Return each line of the records below that contains the word "interface".

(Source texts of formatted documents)
::::

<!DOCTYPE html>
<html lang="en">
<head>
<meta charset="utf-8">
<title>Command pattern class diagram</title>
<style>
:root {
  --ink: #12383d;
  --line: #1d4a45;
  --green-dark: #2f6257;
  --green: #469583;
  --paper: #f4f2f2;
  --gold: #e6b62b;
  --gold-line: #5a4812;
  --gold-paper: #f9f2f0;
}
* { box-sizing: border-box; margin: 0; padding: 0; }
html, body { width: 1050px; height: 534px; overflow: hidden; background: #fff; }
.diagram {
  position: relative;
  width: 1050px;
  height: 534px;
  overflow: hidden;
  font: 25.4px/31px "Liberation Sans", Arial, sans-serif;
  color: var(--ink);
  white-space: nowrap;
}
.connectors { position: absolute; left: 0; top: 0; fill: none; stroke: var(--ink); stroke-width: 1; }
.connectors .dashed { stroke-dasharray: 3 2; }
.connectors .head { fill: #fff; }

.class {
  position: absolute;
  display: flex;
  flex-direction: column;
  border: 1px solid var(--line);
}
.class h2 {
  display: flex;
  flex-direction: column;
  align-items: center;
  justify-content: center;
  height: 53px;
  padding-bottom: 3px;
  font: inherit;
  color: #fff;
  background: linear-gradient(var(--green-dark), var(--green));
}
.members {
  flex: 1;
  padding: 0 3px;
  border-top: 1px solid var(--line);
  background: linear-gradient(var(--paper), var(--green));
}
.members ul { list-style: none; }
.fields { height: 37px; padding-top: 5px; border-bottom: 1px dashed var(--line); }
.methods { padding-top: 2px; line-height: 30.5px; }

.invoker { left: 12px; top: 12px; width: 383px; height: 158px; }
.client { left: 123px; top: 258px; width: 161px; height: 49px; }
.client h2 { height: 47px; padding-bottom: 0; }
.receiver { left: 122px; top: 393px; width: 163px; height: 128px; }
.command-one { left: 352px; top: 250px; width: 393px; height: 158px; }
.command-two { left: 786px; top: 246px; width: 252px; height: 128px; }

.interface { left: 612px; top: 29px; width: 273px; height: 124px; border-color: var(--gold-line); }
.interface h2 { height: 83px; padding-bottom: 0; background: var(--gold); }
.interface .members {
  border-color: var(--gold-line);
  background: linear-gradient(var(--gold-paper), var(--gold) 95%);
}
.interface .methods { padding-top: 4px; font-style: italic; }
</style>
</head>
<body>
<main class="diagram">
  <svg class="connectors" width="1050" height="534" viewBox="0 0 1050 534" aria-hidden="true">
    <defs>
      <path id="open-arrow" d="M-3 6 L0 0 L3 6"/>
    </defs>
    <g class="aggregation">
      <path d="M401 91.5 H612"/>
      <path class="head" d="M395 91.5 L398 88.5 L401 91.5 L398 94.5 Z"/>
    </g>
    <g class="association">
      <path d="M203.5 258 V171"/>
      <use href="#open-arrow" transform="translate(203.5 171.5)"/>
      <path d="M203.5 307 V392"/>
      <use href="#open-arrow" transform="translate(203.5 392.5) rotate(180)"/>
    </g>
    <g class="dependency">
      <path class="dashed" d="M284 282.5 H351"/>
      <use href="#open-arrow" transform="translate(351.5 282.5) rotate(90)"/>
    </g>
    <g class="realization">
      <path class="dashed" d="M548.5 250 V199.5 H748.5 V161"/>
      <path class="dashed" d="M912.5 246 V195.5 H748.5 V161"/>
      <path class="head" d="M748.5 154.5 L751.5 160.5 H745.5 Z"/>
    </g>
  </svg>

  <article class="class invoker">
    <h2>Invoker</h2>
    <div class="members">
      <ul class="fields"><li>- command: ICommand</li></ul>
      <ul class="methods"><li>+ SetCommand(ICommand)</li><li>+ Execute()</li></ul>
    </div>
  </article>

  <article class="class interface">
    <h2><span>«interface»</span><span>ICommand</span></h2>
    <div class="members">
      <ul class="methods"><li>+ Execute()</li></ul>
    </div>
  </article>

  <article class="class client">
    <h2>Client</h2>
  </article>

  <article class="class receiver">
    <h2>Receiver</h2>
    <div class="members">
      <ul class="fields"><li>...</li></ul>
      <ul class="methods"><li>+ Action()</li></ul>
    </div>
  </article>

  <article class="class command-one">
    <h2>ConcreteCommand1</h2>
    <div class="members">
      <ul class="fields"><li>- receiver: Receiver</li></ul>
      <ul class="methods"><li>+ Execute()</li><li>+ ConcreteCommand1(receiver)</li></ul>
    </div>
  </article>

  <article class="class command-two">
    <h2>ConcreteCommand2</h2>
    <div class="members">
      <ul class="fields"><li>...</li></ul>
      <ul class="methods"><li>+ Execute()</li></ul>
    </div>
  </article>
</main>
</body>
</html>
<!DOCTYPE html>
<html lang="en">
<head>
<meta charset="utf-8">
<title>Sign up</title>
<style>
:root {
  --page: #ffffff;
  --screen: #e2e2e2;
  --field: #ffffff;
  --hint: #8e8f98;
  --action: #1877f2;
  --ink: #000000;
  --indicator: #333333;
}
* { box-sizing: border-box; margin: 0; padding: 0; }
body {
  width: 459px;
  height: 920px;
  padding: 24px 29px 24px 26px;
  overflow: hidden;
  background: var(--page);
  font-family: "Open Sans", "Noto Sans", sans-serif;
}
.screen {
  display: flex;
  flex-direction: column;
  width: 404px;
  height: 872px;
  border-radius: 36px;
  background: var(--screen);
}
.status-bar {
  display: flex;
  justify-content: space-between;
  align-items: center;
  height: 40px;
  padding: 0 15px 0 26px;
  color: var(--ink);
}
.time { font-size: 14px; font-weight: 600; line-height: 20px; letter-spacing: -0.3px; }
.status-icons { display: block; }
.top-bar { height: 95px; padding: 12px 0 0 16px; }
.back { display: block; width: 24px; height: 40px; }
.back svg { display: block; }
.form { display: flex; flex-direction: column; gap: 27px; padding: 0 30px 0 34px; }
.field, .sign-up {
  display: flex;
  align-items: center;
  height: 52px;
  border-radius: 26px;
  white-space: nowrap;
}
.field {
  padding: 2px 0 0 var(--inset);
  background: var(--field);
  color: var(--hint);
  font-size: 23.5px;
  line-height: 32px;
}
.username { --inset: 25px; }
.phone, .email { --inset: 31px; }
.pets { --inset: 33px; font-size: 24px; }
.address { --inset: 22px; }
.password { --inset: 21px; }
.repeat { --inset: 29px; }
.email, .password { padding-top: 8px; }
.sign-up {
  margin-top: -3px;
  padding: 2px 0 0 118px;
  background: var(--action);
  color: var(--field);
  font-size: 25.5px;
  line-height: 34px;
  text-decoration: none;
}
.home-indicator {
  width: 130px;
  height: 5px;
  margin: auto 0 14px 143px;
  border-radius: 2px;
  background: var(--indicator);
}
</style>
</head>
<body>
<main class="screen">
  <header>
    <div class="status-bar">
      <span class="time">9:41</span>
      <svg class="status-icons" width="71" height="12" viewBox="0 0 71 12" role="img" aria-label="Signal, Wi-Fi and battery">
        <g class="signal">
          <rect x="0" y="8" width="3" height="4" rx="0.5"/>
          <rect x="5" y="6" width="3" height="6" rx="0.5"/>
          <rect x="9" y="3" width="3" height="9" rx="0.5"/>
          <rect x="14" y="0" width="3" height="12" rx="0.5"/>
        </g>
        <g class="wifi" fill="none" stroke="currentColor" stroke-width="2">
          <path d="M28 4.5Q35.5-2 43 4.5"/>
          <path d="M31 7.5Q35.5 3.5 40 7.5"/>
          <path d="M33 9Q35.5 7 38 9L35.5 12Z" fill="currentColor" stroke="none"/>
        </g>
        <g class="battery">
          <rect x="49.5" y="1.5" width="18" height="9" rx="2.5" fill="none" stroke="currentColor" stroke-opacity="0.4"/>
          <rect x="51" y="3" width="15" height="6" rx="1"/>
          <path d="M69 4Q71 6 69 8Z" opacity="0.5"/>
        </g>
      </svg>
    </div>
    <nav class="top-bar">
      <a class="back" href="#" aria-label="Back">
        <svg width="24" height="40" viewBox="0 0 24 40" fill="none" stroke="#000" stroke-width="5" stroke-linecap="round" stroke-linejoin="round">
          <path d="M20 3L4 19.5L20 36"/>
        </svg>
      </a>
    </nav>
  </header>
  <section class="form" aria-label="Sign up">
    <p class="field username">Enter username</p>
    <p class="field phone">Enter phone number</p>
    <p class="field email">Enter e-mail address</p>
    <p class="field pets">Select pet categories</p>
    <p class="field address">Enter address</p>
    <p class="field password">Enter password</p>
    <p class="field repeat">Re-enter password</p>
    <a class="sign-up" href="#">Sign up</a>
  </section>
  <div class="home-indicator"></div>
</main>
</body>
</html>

::::

— ANSWER TO THIS TASK —
.interface { left: 612px; top: 29px; width: 273px; height: 124px; border-color: var(--gold-line); }
.interface h2 { height: 83px; padding-bottom: 0; background: var(--gold); }
.interface .members {
.interface .methods { padding-top: 4px; font-style: italic; }
  <article class="class interface">
    <h2><span>«interface»</span><span>ICommand</span></h2>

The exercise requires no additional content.